Extracted material START

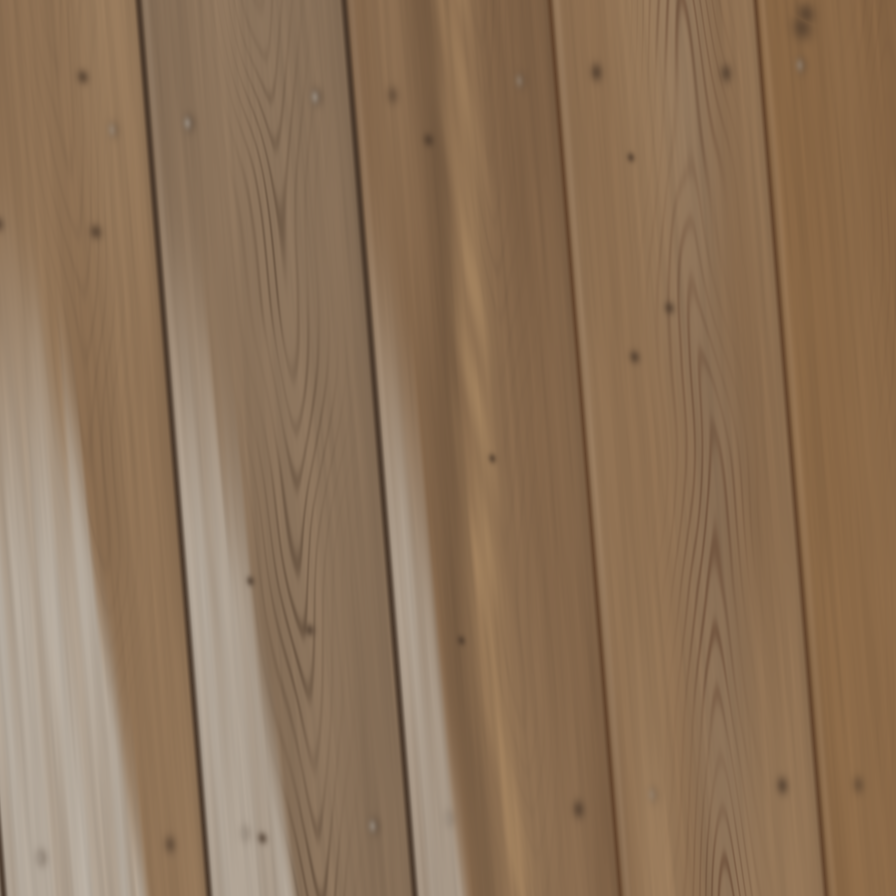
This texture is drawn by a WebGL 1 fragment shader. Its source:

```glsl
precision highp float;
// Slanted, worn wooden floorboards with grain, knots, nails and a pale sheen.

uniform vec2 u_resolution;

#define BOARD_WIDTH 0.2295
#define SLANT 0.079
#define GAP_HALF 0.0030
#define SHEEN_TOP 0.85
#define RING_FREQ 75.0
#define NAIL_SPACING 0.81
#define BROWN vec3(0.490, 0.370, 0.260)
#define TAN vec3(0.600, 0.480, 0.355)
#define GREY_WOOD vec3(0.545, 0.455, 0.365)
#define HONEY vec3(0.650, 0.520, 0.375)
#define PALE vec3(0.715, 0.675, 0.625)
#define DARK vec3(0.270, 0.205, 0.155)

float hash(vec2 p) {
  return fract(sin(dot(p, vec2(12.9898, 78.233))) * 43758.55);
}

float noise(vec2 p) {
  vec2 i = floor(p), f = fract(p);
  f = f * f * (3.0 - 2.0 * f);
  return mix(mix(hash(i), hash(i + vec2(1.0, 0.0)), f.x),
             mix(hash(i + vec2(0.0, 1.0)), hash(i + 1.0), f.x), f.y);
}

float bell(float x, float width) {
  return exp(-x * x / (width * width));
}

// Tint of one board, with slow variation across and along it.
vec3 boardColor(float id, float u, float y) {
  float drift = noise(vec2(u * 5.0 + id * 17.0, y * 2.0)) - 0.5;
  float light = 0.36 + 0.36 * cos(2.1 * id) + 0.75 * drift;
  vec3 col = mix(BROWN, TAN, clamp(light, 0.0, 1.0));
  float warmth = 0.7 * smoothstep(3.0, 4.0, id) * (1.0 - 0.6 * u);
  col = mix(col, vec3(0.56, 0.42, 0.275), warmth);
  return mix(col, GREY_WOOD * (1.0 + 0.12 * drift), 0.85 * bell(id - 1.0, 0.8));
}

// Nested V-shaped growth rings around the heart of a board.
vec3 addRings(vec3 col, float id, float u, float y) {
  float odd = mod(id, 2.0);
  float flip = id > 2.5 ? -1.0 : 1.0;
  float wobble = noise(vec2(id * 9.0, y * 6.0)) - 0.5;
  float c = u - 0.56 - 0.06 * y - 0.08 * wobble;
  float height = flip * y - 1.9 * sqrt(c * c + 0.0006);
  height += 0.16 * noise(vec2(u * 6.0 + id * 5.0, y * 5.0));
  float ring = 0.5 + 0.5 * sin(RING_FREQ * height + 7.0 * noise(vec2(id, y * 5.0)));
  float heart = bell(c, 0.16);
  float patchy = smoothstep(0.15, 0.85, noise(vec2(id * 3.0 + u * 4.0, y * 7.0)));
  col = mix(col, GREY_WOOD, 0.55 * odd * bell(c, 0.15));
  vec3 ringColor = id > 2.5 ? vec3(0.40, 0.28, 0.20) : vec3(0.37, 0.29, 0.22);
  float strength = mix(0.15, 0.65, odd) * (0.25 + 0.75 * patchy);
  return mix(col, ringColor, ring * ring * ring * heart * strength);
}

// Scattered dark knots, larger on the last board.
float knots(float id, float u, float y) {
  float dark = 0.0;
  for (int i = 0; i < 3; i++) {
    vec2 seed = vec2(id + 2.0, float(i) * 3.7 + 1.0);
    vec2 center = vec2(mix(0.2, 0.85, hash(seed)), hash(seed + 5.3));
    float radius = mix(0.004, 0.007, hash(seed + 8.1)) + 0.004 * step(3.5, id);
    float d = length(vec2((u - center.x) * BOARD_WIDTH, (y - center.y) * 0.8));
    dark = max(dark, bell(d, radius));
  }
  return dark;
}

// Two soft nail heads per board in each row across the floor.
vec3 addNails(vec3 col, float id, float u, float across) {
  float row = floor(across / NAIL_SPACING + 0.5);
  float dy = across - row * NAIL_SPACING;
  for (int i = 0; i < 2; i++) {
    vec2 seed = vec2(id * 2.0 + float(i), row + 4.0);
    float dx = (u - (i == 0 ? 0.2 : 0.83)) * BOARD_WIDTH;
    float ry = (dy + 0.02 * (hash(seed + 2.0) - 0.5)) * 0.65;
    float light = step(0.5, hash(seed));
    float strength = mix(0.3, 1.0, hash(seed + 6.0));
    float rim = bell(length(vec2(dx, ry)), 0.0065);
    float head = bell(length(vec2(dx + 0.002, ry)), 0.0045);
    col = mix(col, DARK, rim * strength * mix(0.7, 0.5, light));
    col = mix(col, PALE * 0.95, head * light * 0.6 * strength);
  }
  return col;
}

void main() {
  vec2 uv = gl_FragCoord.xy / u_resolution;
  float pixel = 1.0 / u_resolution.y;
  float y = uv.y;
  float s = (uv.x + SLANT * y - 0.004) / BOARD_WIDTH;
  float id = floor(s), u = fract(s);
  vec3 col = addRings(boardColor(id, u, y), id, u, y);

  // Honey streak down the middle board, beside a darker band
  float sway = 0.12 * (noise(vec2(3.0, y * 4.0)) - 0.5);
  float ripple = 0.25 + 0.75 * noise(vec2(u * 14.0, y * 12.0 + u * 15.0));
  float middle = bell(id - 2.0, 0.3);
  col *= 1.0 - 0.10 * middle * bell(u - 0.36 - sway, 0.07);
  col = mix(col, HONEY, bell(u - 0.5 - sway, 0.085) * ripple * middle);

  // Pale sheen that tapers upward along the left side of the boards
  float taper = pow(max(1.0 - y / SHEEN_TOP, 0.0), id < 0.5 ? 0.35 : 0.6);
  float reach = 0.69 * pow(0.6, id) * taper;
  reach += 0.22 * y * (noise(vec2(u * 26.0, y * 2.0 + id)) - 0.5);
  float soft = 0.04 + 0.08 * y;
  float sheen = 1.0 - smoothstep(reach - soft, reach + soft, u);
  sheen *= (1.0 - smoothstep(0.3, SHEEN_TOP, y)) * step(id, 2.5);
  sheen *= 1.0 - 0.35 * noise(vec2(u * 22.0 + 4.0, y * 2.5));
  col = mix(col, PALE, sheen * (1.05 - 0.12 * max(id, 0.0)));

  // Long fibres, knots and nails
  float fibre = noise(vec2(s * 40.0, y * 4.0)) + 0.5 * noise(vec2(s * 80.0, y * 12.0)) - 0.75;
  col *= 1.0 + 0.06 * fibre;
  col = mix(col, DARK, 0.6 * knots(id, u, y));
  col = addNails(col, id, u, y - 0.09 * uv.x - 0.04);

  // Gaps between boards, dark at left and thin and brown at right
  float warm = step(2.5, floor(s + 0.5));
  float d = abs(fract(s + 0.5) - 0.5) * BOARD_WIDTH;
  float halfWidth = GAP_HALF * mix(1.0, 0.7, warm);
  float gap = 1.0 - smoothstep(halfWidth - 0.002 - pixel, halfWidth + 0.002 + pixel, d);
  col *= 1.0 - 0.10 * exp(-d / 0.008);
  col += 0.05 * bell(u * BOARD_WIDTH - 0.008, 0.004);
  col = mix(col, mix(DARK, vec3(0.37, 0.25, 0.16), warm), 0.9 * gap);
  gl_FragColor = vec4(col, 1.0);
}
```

Extracted material END

Directions »
Lines containing the word "bell" must be found in the data above and copied.

Answer »
float bell(float x, float width) {
  return mix(col, GREY_WOOD * (1.0 + 0.12 * drift), 0.85 * bell(id - 1.0, 0.8));
  float heart = bell(c, 0.16);
  col = mix(col, GREY_WOOD, 0.55 * odd * bell(c, 0.15));
    dark = max(dark, bell(d, radius));
    float rim = bell(length(vec2(dx, ry)), 0.0065);
    float head = bell(length(vec2(dx + 0.002, ry)), 0.0045);
  float middle = bell(id - 2.0, 0.3);
  col *= 1.0 - 0.10 * middle * bell(u - 0.36 - sway, 0.07);
  col = mix(col, HONEY, bell(u - 0.5 - sway, 0.085) * ripple * middle);
  col += 0.05 * bell(u * BOARD_WIDTH - 0.008, 0.004);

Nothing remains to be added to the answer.